While this happens, San Diego Unified sits in Phase One of its reopening plan — meaning many students are still at home.
Erin Coller's 5-year-old is in the school district. Right now he's learning from home but Coller says she seen busses in the neighborhood.
"Every time I see one of those busses I just think who is riding them - where could they possibly be going," says Coller. "It stopped at our house around the time that it used to come to our house and I was loading the kids in the car and I was like are you and angel can you just take them and drive them around please, what are you doing and he was just driving the route."
At the end of October, Team 10 followed school busses on several days to see where they're going and what they're doing. After leaving the bus yard in Kearny Mesa, one bus headed north to the Scripps Ranch area. The bus made several stops like it was following a planned route, but no students ever got on or off. About 90 minutes and 31 miles later, the bus was back at the yard.
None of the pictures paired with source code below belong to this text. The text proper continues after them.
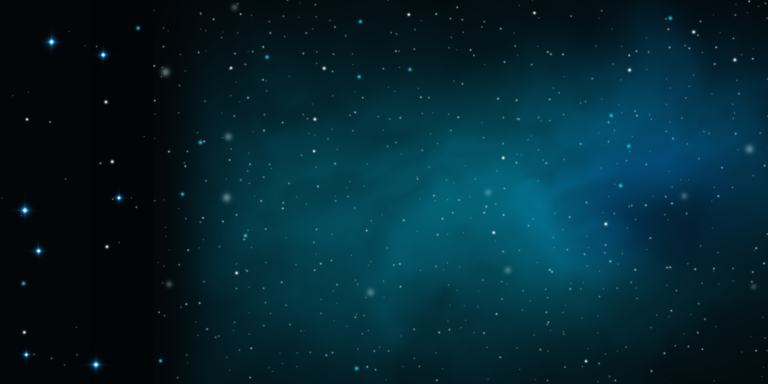
A Shadertoy shader for this texture:

```glsl
float hash(vec2 p) {
    return fract(sin(dot(p, vec2(127.1, 311.7))) * 43758.5453);
}

float noise(vec2 p) {
    vec2 i = floor(p), f = fract(p);
    f = f * f * f * (f * (f * 6.0 - 15.0) + 10.0);
    float low = mix(hash(i), hash(i + vec2(1, 0)), f.x);
    float high = mix(hash(i + vec2(0, 1)), hash(i + vec2(1, 1)), f.x);
    return mix(low, high, f.y);
}

float fbm(vec2 p) {
    float sum = 0.0, amp = 0.53;
    for (int i = 0; i < 4; i++) {
        sum += amp * noise(p);
        p = mat2(1.6, 1.2, -1.2, 1.6) * p + 7.3;
        amp *= 0.5;
    }
    return sum;
}

// Soft elliptical blob
float glow(vec2 p, vec2 center, vec2 radius) {
    vec2 q = (p - center) / radius;
    return exp(-dot(q, q));
}

// Offset to the star of this cell in xy, its random value in z, presence in w
vec4 starCell(vec2 p, float cells, float share, float seed) {
    vec2 id = floor(p * cells);
    vec2 jitter = vec2(hash(id + seed), hash(id + seed + 31.7));
    vec2 center = (id + 0.2 + 0.6 * jitter) / cells;
    return vec4(p - center, hash(id + seed + 57.3), step(hash(id + seed + 83.9), share));
}

// Round stars: brightness in x, random value in y
vec2 roundStars(vec2 p, float cells, float radius, float share, float seed) {
    vec4 star = starCell(p, cells, share, seed);
    float r = max(radius * mix(0.8, 1.2, star.z), 0.6 / iResolution.y);
    return vec2(star.w * exp(-dot(star.xy, star.xy) / (r * r)), star.z);
}

// Stars with a halo and short cross rays: core in x, halo and rays in y
vec2 glintStars(vec2 p, float cells, float radius, float share, float seed) {
    vec4 star = starCell(p, cells, share, seed);
    float r = radius * mix(0.7, 1.2, star.z);
    vec2 a = abs(star.xy) / r;
    float rays = exp(-a.x * 0.6 - a.y * 2.5) + exp(-a.y * 0.6 - a.x * 2.5);
    float halo = 0.45 * exp(-dot(a, a) * 0.25);
    return star.w * vec2(exp(-dot(a, a) * 1.5), 0.6 * rays + halo);
}

float nebulaDensity(vec2 p) {
    vec2 warp = vec2(fbm(p * 2.5 + 3.0), fbm(p * 2.5 + 19.0)) - 0.5;
    vec2 q = p + 0.22 * warp;
    float d = 0.72 * glow(q, vec2(1.28, 0.45), vec2(0.45, 0.35));
    d += 0.46 * glow(q, vec2(0.74, 0.43), vec2(0.36, 0.42));
    d += 0.55 * glow(q, vec2(1.78, 0.69), vec2(0.36, 0.20));
    d += 0.22 * glow(q, vec2(1.60, 0.38), vec2(0.70, 0.42));
    d += 0.20 * glow(q, vec2(1.45, 0.41), vec2(0.13, 0.14));
    d -= 0.20 * glow(q, vec2(1.70, 0.42), vec2(0.15, 0.12));
    float wisps = fbm(mat2(0.9, -0.4, 0.5, 1.0) * p * vec2(3.0, 4.5) + 2.0 * warp);
    return max(d, 0.0) * (0.68 + 0.64 * wisps);
}

void mainImage(out vec4 fragColor, in vec2 fragCoord) {
    vec2 p = fragCoord / iResolution.y;
    float pixel = 1.0 / iResolution.y;

    const vec3 night = vec3(0.012, 0.022, 0.034);
    const vec3 teal = vec3(0.0, 0.37, 0.44);
    const vec3 blue = vec3(0.0, 0.33, 0.52);
    const vec3 cyan = vec3(0.10, 0.80, 0.90);
    const vec3 azure = vec3(0.10, 0.60, 0.95);
    const vec3 pale = vec3(0.72, 0.86, 0.88);

    // Dark side panel with a faint seam, then the nebula
    float sky = smoothstep(-pixel, pixel, p.x - 0.398);
    float seam = smoothstep(-pixel, pixel, p.x - 0.235) * (1.0 - sky);
    float fade = sky * mix(0.12, 1.0, smoothstep(0.39, 0.56, p.x));
    float blueness = glow(p, vec2(1.72, 0.45), vec2(0.22, 0.16));
    blueness = clamp(blueness + 0.6 * smoothstep(1.2, 1.8, p.x) * smoothstep(0.2, 0.7, p.y), 0.0, 1.0);
    vec3 color = night - 0.004 * seam;
    color += mix(teal, blue, blueness) * nebulaDensity(p) * fade;

    // Fine star dust, sparse on the panel
    float dustShare = mix(0.12, 0.72, sky);
    for (int i = 0; i < 2; i++) {
        float layer = float(i);
        vec2 dust = roundStars(p + 0.37 * layer, 18.0 + 5.0 * layer, 0.0024, dustShare * 0.6, 11.0 + 40.0 * layer);
        color = mix(color, pale, dust.x * mix(0.2, 0.7, dust.y * dust.y));
    }

    // Brighter points, some of them cyan
    vec2 points = roundStars(p, 9.0, 0.0042, 0.16, 5.0);
    color = mix(color, mix(vec3(1.0), cyan, step(0.55, points.y)), points.x * 0.9);

    // Blurred grey discs
    vec2 discs = roundStars(p + 0.13, 6.0, 0.009, 0.22 * sky, 71.0);
    color = mix(color, pale, discs.x * mix(0.25, 0.5, discs.y));

    // Azure glints on the panel
    vec2 glint = glintStars(p, 5.0, 0.0055, 0.65 * (1.0 - sky), 23.0);
    color += azure * glint.y + 0.7 * glint.x;

    fragColor = vec4(clamp(color, 0.0, 1.0), 1.0);
}
```
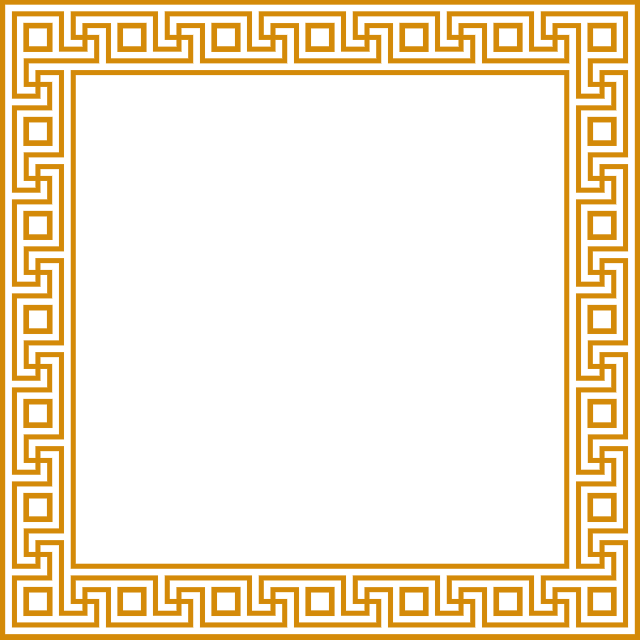
Write a WebGL 2 fragment shader that draws this pattern.

```glsl
#version 300 es
precision highp float;

#define UNITS 54.46       // grid units across the canvas
#define MIDDLE 27.0       // grid centre
#define PERIOD 8.0        // spacing of the small squares
#define STROKE 0.215      // half width of a line
#define SQUARE_STROKE 0.24
#define LIFT 0.05         // small upward offset of the frame
#define GOLD vec3(0.83, 0.54, 0.03)
#define PAPER vec3(1.0)

uniform vec2 u_resolution;
out vec4 fragColor;

const float FAR = 100.0;

// Square-ended distance to an axis-aligned segment
float segment(vec2 p, vec2 a, vec2 b) {
    vec2 d = abs(p - clamp(p, a, b));
    return max(d.x, d.y) - STROKE;
}

// Outline of a square of half size r
float squareRing(vec2 p, float r, float halfWidth) {
    p = abs(p);
    return abs(max(p.x, p.y) - r) - halfWidth;
}

// Interlocking key band: x runs along the band, y across it from 1 to 5
float keyBand(vec2 q) {
    float along = abs(q.x - MIDDLE);
    if (along > 24.0) return FAR;

    // Each link has half-turn symmetry about its crossing
    vec2 c = vec2(mod(q.x - 3.0, PERIOD) - 4.0, q.y - 3.0);
    if (c.x < 0.0) c = -c;

    float d = squareRing(c - vec2(4.0, 0.0), 1.0, SQUARE_STROKE);

    // Long bars and legs
    d = min(d, segment(c, vec2(0.0, -2.0), vec2(4.0, -2.0)));
    d = min(d, segment(c, vec2(0.0, 2.0), vec2(1.0, 2.0)));
    d = min(d, segment(c, vec2(2.0, -1.0), vec2(2.0, 2.0)));
    d = min(d, segment(c, vec2(1.0, 0.0), vec2(1.0, 2.0)));
    if (along < 22.0)
        d = min(d, segment(c, vec2(2.0, 2.0), vec2(4.0, 2.0)));

    // Central crossing and hook
    d = min(d, segment(c, vec2(0.0), vec2(1.0, 0.0)));
    d = min(d, segment(c, vec2(0.0, -1.0), vec2(0.0, 1.0)));
    d = min(d, segment(c, vec2(0.0, -1.0), vec2(2.0, -1.0)));
    return d;
}

float frame(vec2 p) {
    vec2 s = abs(p - MIDDLE);
    float edge = max(s.x, s.y);

    // Plain borders
    float d = MIDDLE - STROKE - edge;
    d = min(d, abs(edge - 21.0) - STROKE);

    // Corner squares and the outer sides around them
    d = min(d, squareRing(s - 24.0, 1.0, SQUARE_STROKE));
    d = min(d, segment(s, vec2(22.0, 26.0), vec2(26.0)));
    d = min(d, segment(s, vec2(26.0, 22.0), vec2(26.0)));

    // Opposite bands share one orientation; the side bands are turned
    vec2 nearSide = p - 48.0 * step(MIDDLE, p);
    d = min(d, keyBand(vec2(p.x, nearSide.y)));
    d = min(d, keyBand(vec2(p.y, 6.0 - nearSide.x)));
    return d;
}

void main() {
    vec2 uv = gl_FragCoord.xy / u_resolution;
    vec2 p = (vec2(uv.x, 1.0 - uv.y) - 0.5) * UNITS + MIDDLE;
    p.y += LIFT;

    float pixel = UNITS / min(u_resolution.x, u_resolution.y);
    float ink = 1.0 - smoothstep(-0.6 * pixel, 0.6 * pixel, frame(p));
    fragColor = vec4(mix(PAPER, GOLD, ink), 1.0);
}
```
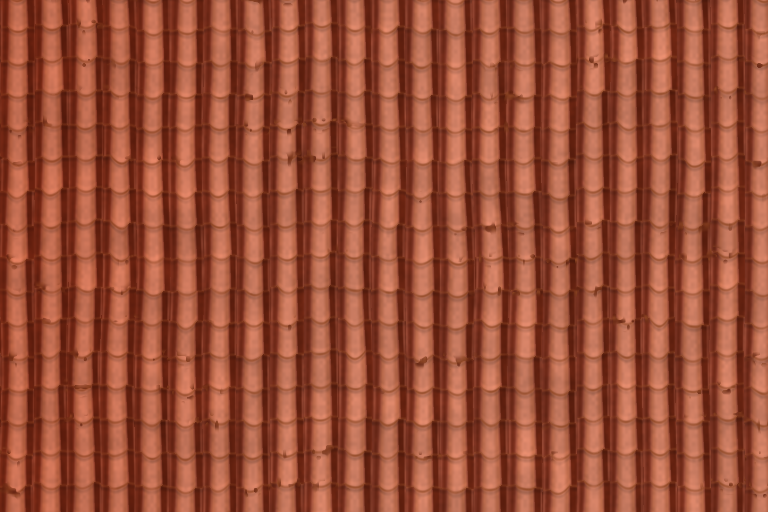
A WebGL 1 fragment shader for this texture:

```glsl
precision highp float;
// Weathered terracotta roof: ridged barrel tiles in overlapping courses.
uniform vec2 u_resolution;

const vec2 TILES = vec2(22.7, 15.66);   // repeats across and down
const float FIRST_JOINT = 0.83;         // height of the lowest joint, in tiles

const vec3 LIT_CLAY = vec3(0.81, 0.495, 0.39);
const vec3 MID_CLAY = vec3(0.71, 0.40, 0.28);
const vec3 SHADED_CLAY = vec3(0.60, 0.30, 0.22);
const vec3 DUSKY_CLAY = vec3(0.50, 0.22, 0.16);
const vec3 RED_SHADE = vec3(0.47, 0.17, 0.09);
const vec3 DEEP_SHADE = vec3(0.36, 0.115, 0.05);
const vec3 MORTAR = vec3(0.56, 0.28, 0.14);

float hash(vec2 p) {
  vec3 q = fract(vec3(p.xyx) * 0.1031);
  q += dot(q, q.yzx + 33.33);
  return fract((q.x + q.y) * q.z);
}

float noise(vec2 p) {
  vec2 i = floor(p);
  vec2 f = fract(p);
  f = f * f * (3.0 - 2.0 * f);
  float low = mix(hash(i), hash(i + vec2(1.0, 0.0)), f.x);
  float high = mix(hash(i + vec2(0.0, 1.0)), hash(i + vec2(1.0)), f.x);
  return mix(low, high, f.y);
}

// Soft line of given half width around zero
float line(float d, float width, float blur) {
  return 1.0 - smoothstep(max(width - blur, 0.0), width + blur, abs(d));
}

// Shadowed channel; x runs from the ridge's right edge (0) to the next ridge (1)
vec3 channelColor(float x, float red, vec2 p, float id) {
  vec3 dark = mix(DEEP_SHADE, RED_SHADE, 0.55 * noise(p * vec2(5.0, 2.0)));
  vec3 floorClay = mix(DUSKY_CLAY, RED_SHADE, red);
  vec3 color = mix(dark, floorClay, smoothstep(0.30, 0.65, x));
  float streakX = 0.50 + 0.16 * (id - 0.5);
  float streak = line(x - streakX, 0.07, 0.08) * (0.35 + 0.5 * noise(p * vec2(1.0, 2.3)));
  color = mix(color, SHADED_CLAY, streak);
  return mix(color, dark, 0.6 * line(x - 0.80, 0.10, 0.10));
}

// Rounded ridge; x runs from -1 (left edge) to 1 (right edge)
vec3 ridgeColor(float x) {
  vec3 color = mix(SHADED_CLAY, MID_CLAY, smoothstep(-1.0, -0.65, x));
  color = mix(color, LIT_CLAY, smoothstep(-0.8, -0.2, x));
  color = mix(color, MID_CLAY, smoothstep(0.25, 0.75, x));
  return mix(color, SHADED_CLAY, smoothstep(0.75, 1.0, x));
}

vec3 roof(vec2 uv, vec2 pixel) {
  vec2 p = uv * TILES;
  p.y -= FIRST_JOINT;

  // Columns wander slightly; each one shifts its own courses
  p.x += 0.12 * (noise(vec2(p.x * 0.35, p.y * 0.3) + 7.0) - 0.5);
  float column = floor(p.x);
  float fromRidge = fract(p.x) - 0.5;
  float bulge = 0.15 * max(0.0, 1.0 - 12.0 * fromRidge * fromRidge);
  float course = p.y + bulge + 0.22 * (hash(vec2(column, 3.0)) - 0.5);
  course += 0.14 * (noise(p * vec2(2.2, 0.8) + 31.0) - 0.5);
  vec2 tile = vec2(column, floor(course));
  float along = fract(course);
  float id = hash(tile + 19.0);

  // Each tile flares toward its lower lip
  float center = 0.05 * (id - 0.5);
  float halfWidth = 0.275 + 0.035 * (1.0 - along) + 0.025 * (hash(tile + 53.0) - 0.5);
  float side = fromRidge - center;
  float blur = max(0.035, pixel.x);
  float ridge = line(side, halfWidth, blur);

  float red = 1.0 - smoothstep(0.0, 0.45, uv.x);
  float across = fract(side - halfWidth) / (1.0 - 2.0 * halfWidth);
  vec3 color = channelColor(clamp(across, 0.0, 1.0), 0.35 + 0.6 * red, p, id);
  color = mix(color, ridgeColor(clamp(side / halfWidth, -1.0, 1.0)), ridge);

  // Tile-to-tile tone, broad staining and fine grain
  color *= 0.96 + 0.07 * id;
  color *= 0.94 + 0.11 * noise(p * vec2(0.9, 1.6) + 11.0);
  color *= 0.96 + 0.08 * noise(p * vec2(10.0, 8.0));

  // Overlap: mortar seam, bright lip above it, shadow below it
  float joint = along - step(0.5, along);
  float seamBlur = max(0.035, pixel.y);
  float seam = line(joint, 0.035, seamBlur);
  float lip = line(joint - 0.12, 0.04, 0.06);
  float shadow = line(joint + 0.09, 0.03, 0.08);
  float wear = 0.45 + 0.55 * noise(p * vec2(4.0, 1.5) + 71.0);
  color *= 1.0 + 0.05 * lip * ridge;
  color *= 1.0 - 0.16 * shadow * wear;
  color = mix(color, MORTAR, seam * wear * mix(0.45, 0.85, ridge));

  // Sparse chips and crumbs gathered around the joints
  float nearJoint = line(joint, 0.16, 0.12);
  float patches = smoothstep(0.62, 0.78, noise(p * 0.8 + 43.0));
  float grit = noise(p * vec2(7.0, 6.0) + 97.0);
  float chip = smoothstep(0.66, 0.80, grit) * nearJoint * patches;
  vec3 chipColor = mix(DEEP_SHADE, MORTAR, noise(p * 9.0 + 5.0));
  color = mix(color, chipColor, 0.85 * chip);

  // The left side is a little redder
  return color * mix(vec3(1.0), vec3(0.98, 0.90, 0.86), red);
}

void main() {
  vec2 uv = gl_FragCoord.xy / u_resolution;
  gl_FragColor = vec4(roof(uv, TILES / u_resolution), 1.0);
}
```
Another bus left the yard later that same afternoon and headed to a school in the Poway area. It picked up one student and then headed south to drop them off.
The next week, another bus bus went from the yard to Interstate 805 south. It continued on to State Route 54 east to then over to SR-125 north. The bus then completed the circle on SR-52 west. About 40 miles and 53 minutes later, the bus was back in the yard. It never stopped.
Standing outside the school lot, bus movement is constant. SDUSD says for good reason.
"Just starting them up and running them in the parking lot for 10 minutes is not sufficient. They need to put on several miles to make sure that that transmission is maintained that fluids are at the right levels that seals and gaskets are all working also to make sure that our batteries are all charged," says Marceline Marques, SDUSD's operations support officer.
Marques oversees the district's transportation.
"During a regular school year, you would see busses operating empty. I think it just stands out right now because most of our students are participating in online learning," Marques said.
Part of that time on the road is driver proficiency. Right now, along with honing their skills, drivers are doing everything from delivering textbooks, to educational supplies, and computers to students' homes.
They are evaluating stops for safety and space with social distancing requirements and evaluating school drop-off areas for physical distancing needs and adjustments among other things. The list of driver responsibilities goes on.
"If it's diesel it needs to be run or it can have problems but as far as delivering supplies I'm shocked to hear that they are doing that because we have multiple students at our school who can not come pick up supplies," one parent told Team 10.
The district says it pays $1.83 per gallon for renewable diesel. Busses average about seven miles per gallon. So that first 30-mile trip we watched cost a little less than $8 in gas. The bus that didn't stop, about $10.50 for that trip.
"I think that the practice of running our buses far outweighs the cost of the fuel or the concern that folks have when they see it running without a passenger," Marques said.
Right now, about 150 busses are transporting students. Others are being used to help in other ways and some like we saw are rotating through that maintenance schedule. The district says overall, it needs to be ready for the next phases in reopening.